Six major Swedish-American museums and institutions are in the United States, according to the Consulate General of Sweden in New York. The American Swedish Institute in Minneapolis is number three on the list after New York City and Philadelphia.
Christina Nilsson Turnblad was born in Sweden in 1861. Her father left Sweden with one of his sons in 1875 and settled in Murray County, Minnesota. He sent for Christina and her brother, Simon, a year later. At age 15, she went into service for a banker named Smith where she received no pay but was compensated with instruction in language and domestic chores. From 1879 to 1880 she worked as a dining room girl and moved to Minneapolis in 1882. She married Swan Turnblad in 1883, and their only child, Lillian Zenobia, was born September 2, 1884.
Swan Turnblad was born in Sweden in 1860 and emigrated to the United states when he was 8 years old settling in Vasa, Minnesota.
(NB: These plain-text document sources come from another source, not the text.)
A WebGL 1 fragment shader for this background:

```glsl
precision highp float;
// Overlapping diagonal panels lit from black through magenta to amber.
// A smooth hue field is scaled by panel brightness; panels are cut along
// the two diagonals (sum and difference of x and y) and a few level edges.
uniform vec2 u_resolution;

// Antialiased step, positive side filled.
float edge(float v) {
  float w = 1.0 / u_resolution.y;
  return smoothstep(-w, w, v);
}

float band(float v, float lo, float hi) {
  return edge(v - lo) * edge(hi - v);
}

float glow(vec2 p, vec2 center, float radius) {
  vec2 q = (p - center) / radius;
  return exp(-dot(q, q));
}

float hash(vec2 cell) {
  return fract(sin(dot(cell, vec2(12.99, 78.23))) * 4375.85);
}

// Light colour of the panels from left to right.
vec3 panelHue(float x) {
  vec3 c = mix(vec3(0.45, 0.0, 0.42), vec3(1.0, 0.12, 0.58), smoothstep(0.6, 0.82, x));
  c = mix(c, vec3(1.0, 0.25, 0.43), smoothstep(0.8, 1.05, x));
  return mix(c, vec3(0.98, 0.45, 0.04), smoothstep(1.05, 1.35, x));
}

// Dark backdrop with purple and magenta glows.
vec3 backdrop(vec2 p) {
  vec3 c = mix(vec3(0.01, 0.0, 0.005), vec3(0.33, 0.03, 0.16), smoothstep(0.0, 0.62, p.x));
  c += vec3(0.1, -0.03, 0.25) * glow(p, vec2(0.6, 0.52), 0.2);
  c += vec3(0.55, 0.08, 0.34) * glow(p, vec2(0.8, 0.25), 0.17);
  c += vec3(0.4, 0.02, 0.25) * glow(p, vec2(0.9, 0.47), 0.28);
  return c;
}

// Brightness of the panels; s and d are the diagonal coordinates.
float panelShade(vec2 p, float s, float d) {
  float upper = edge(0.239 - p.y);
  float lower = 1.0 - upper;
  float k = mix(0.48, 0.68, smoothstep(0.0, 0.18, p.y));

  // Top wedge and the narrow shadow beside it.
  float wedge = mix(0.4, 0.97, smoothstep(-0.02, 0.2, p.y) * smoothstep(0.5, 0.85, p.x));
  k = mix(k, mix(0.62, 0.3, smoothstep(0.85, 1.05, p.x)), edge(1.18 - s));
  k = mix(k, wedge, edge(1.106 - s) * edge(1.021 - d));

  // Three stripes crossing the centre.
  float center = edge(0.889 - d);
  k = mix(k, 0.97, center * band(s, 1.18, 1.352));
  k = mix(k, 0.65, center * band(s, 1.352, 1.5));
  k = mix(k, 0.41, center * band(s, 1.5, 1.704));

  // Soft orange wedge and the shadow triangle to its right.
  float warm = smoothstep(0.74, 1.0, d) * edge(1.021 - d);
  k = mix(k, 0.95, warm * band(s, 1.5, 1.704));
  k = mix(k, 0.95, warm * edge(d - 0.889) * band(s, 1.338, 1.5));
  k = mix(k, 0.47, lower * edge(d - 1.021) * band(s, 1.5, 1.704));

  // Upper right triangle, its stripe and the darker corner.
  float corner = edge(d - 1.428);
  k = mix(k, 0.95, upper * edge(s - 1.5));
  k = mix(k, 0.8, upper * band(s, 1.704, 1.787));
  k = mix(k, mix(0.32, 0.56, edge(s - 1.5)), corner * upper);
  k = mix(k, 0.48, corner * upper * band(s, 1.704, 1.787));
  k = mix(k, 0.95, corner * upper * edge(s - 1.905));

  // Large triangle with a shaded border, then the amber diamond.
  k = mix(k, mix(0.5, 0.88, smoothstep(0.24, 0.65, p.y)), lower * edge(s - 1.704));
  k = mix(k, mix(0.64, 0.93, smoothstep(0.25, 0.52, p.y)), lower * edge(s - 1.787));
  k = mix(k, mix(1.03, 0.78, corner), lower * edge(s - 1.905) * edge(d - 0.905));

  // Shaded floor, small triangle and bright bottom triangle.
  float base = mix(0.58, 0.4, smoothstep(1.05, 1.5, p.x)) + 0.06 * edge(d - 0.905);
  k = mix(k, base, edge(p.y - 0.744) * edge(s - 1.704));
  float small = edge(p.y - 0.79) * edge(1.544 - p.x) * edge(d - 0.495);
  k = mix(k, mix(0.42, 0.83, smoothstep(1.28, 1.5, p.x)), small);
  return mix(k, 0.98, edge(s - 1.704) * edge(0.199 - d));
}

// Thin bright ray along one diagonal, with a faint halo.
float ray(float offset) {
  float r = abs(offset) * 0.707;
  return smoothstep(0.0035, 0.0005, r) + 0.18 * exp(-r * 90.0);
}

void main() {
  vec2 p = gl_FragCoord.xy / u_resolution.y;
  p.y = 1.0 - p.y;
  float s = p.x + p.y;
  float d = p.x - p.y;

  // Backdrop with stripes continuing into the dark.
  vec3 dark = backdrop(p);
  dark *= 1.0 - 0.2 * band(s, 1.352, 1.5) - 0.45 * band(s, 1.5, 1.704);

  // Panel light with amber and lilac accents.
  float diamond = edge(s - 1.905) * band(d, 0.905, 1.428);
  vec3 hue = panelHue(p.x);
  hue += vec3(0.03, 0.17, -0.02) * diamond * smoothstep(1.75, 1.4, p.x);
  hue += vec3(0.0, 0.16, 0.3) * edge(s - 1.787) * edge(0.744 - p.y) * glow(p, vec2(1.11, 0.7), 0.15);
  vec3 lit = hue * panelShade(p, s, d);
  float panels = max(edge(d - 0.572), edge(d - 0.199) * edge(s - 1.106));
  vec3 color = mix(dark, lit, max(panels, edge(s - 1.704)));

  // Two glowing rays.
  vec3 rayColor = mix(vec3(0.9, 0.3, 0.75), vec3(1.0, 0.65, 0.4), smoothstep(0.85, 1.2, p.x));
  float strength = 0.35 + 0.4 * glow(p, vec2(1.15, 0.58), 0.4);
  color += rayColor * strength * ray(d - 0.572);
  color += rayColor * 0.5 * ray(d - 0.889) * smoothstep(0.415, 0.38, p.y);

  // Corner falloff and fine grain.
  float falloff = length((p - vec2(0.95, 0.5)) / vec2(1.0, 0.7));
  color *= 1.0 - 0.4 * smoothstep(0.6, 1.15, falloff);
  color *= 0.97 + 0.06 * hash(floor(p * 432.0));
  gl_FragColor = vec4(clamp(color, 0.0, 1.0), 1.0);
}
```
In 1879 he moved to Minneapolis and started working at a newspaper.
In 1885 the Swedish American Publishing Company (Svenska Amerikanska Posten) was incorporated. It was a Swedish language newspaper focusing on temperance. Turnblad started to buy up the stock as the paper neared bankruptcy. He quickly became a Board Member and soon after was appointed Manager. He was an early adopter of the Linotype machine and the use of color printing for illustrations. Under his management he increased the circulation from 1,400 to 40,000 and changed the focus from prohibition to independent Democratic. He also became the major stockholder.
Turnblad was a prominent member of society often reported on in the Minneapolis Journal. He served on several Boards and was a delegate at large to the Democratic national convention in 1904 and again in 1908. He was a Mason, a Shriner and an Elk. In 1892 he built an apartment complex call the Cecil Flats and lived on the first floor, renting out the other apartments. A barn was built to house the first automobile in Minneapolis, an electric Waverly he purchased around 1900.
In 1908 their 33 room mansion was finished and soon thereafter the stockholders filed a lawsuit against the Turnblad family. Swan was accused of using company funds to build his new house. He denied this saying his wife had inherited the money from her father’s investments in Sweden, something they were never able to prove. The appeals went all the way to the Minnesota Supreme Court but ended in a settlement.
Christina died in 1929 from cancer and later that year Swan donated the mansion to the American Swedish Institute. Today it is a cultural center, museum, art center, and gathering place for anybody interested in Swedish and Nordic culture. It also houses the Minneaplolis based Consulate General of Sweden’s offices and provides Consular services by appointment. The mansion is a landmark that has been placed on the national, state and city registers of historical places.
In 2012, a 34,000 square foot addition known as the Nelson Cultural Center opened. It is a gathering place that houses the café, the art gallery, studio and crafts classrooms, and event spaces.
I recently spent the day lunching in the café and touring the mansion. The café’s name is FIKA which means a daily break with coffee and small dishes. It gets rave reviews and I have to say the food was very good. The menu is inspired by Nordic traditions and did include Swedish meatballs which of course we compared to Ikea’s meatballs. These were better.
The mansion was designed after the French Chateauesque style and took five years to build. An artist trained at the Chicago Art Institute was commissioned to do the plaster details on all the ceilings.
Eighteen craftsmen woodcarvers worked on the interior as well.
Some of the woodcarvings are highly detailed and required special artists. Eleven porcelain stoves were shipped from Sweden, no two alike. These were probably decorative since there was central heating in the house.
The house has 33 rooms including a large dining room and a ballroom with an elevated stage and skylights. The three Turnblads lived in the mansion from 1908 to 1929. They entertained once.
My favorite room was the large glassed in sun room above the entrance.